* [TO DO]
Among the lines below, tally those holding the string "href" and give the total only.

....

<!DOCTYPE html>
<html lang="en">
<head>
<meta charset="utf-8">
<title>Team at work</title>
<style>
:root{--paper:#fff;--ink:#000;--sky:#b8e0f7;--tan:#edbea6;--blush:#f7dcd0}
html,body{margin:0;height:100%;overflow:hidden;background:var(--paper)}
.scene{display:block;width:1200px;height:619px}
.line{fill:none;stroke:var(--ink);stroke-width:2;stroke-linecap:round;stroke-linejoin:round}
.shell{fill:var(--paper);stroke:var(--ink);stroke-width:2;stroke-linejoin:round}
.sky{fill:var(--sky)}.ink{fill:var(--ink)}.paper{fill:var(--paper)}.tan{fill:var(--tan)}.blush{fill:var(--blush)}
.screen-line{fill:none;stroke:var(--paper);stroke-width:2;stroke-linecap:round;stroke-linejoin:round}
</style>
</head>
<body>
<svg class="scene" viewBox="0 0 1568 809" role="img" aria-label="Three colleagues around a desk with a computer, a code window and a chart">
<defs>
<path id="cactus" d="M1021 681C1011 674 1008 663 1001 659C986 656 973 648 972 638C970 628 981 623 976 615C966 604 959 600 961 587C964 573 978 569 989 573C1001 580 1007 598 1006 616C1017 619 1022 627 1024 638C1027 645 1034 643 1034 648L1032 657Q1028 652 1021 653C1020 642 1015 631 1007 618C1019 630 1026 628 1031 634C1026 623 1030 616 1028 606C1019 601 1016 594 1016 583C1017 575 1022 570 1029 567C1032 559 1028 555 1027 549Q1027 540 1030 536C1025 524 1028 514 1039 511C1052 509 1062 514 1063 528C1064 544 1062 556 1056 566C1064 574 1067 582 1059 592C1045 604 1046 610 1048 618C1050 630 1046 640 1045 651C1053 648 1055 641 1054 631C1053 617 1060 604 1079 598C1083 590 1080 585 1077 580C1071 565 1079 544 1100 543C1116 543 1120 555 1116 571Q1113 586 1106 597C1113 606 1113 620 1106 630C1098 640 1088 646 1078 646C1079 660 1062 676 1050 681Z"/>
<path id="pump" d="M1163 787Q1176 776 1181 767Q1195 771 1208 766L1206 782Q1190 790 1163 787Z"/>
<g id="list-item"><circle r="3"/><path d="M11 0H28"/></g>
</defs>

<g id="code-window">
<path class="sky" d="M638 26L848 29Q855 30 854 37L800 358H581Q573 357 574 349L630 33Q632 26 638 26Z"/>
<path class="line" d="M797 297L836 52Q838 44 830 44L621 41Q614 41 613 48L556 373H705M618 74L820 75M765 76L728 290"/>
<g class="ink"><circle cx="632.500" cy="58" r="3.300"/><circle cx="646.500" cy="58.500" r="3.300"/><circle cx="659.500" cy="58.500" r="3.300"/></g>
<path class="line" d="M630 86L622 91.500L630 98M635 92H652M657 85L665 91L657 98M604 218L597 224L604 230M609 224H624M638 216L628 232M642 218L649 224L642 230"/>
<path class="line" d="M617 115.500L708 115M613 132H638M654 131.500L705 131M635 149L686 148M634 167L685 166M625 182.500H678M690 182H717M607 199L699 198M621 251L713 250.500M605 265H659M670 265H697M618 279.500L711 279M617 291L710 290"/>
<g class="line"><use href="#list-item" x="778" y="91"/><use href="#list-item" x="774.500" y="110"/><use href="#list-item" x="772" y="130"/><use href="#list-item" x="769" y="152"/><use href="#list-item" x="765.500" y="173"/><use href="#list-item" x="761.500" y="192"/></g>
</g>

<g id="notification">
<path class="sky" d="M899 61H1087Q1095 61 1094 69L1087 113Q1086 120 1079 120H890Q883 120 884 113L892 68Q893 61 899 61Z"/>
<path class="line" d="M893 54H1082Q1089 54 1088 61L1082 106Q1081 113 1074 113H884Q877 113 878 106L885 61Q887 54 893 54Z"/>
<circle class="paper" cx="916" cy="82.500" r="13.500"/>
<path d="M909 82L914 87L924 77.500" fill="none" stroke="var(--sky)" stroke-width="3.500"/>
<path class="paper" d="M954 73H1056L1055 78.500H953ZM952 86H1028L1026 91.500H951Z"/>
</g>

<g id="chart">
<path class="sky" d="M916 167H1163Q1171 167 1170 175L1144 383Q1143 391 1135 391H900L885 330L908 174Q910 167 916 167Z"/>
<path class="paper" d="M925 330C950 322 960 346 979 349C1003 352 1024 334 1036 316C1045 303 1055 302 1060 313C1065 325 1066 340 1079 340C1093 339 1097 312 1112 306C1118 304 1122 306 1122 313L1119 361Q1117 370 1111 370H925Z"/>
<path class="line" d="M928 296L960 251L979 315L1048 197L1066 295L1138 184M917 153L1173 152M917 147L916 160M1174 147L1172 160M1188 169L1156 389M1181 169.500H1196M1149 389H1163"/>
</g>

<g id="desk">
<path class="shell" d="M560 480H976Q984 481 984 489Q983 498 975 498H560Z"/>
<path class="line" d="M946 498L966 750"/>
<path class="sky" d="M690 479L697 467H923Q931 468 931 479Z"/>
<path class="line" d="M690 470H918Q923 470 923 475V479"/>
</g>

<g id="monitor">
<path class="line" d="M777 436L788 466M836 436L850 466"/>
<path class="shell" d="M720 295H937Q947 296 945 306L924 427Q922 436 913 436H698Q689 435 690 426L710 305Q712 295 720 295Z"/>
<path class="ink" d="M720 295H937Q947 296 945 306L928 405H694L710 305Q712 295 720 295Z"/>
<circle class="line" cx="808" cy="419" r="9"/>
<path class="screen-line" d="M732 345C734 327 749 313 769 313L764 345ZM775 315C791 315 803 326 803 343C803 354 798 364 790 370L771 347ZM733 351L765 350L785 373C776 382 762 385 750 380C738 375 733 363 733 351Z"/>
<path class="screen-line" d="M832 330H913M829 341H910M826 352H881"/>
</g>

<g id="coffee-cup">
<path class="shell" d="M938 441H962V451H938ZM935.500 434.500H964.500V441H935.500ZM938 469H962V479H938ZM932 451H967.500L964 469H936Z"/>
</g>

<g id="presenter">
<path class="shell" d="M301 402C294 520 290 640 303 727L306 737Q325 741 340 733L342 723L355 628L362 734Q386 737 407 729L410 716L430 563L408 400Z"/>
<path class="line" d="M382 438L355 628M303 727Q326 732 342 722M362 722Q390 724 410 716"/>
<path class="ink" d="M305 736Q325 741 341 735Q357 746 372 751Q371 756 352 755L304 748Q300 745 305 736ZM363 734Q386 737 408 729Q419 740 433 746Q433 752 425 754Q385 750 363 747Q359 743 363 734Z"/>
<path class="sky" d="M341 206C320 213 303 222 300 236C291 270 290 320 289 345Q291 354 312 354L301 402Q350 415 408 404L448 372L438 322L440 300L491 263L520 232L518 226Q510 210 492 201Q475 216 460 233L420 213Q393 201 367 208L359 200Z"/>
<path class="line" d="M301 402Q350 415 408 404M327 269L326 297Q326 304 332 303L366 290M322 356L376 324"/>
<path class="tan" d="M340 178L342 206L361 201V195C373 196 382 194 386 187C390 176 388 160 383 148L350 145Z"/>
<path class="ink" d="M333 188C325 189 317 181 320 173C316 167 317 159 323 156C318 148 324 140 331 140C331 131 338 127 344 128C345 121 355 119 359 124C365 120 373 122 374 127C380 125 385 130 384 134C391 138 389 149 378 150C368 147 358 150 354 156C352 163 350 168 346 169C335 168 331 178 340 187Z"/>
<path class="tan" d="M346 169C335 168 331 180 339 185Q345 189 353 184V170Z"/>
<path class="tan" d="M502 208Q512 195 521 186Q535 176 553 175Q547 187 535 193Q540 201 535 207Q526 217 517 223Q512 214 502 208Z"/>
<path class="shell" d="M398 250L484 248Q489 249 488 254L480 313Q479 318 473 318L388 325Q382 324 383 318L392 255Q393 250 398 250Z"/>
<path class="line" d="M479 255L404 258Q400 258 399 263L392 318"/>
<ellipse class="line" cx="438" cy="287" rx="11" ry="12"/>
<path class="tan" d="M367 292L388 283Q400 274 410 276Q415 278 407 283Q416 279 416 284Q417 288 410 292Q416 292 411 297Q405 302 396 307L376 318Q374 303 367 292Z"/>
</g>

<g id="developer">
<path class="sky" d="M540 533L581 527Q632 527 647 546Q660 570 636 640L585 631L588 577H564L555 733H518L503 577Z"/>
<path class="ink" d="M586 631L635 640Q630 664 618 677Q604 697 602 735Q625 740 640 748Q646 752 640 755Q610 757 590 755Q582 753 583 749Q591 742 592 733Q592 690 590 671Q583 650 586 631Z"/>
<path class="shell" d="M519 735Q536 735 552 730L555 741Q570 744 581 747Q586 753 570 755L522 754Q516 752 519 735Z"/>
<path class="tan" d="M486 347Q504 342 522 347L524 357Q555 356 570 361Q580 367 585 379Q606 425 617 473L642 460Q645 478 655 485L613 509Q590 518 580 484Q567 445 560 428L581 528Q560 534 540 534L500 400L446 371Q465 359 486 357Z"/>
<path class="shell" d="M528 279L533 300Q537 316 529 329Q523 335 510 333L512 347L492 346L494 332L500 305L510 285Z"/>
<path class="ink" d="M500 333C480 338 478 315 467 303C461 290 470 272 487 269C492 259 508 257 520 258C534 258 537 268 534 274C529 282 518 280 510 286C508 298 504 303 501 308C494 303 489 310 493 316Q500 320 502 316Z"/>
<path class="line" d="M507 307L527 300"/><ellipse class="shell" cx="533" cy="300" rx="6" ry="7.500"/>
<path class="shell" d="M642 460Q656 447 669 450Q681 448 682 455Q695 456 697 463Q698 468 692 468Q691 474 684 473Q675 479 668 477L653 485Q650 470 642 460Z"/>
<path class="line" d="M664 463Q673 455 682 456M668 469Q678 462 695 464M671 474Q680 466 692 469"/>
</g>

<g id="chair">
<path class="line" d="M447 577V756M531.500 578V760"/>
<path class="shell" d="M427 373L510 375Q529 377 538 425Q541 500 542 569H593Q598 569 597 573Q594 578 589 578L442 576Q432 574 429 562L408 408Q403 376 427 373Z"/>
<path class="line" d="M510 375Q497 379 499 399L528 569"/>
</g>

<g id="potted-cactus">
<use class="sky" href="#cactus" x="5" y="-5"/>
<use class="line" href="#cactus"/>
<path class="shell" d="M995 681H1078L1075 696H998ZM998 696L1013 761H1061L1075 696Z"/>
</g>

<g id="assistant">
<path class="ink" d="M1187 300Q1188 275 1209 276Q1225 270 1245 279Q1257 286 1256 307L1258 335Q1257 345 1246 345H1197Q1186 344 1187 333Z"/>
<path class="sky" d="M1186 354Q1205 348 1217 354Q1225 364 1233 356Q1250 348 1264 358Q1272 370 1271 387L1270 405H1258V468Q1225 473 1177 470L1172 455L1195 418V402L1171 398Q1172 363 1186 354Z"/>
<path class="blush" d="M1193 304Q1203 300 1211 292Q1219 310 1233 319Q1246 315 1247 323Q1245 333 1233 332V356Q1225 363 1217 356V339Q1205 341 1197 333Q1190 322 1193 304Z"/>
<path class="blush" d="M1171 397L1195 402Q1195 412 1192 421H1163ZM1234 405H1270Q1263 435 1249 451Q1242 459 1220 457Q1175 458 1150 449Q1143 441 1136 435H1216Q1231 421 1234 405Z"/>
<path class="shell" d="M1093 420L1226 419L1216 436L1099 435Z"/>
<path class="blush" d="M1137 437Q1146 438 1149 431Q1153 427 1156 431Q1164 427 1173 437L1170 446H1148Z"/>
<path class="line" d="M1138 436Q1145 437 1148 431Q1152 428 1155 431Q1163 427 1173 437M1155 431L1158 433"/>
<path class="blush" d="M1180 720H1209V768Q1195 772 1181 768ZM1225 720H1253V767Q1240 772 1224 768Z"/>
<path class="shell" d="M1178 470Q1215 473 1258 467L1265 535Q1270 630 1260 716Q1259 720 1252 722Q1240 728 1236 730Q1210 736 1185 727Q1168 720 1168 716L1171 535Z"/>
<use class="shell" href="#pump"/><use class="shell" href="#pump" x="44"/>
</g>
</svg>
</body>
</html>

....

* [TASK RESULT]
4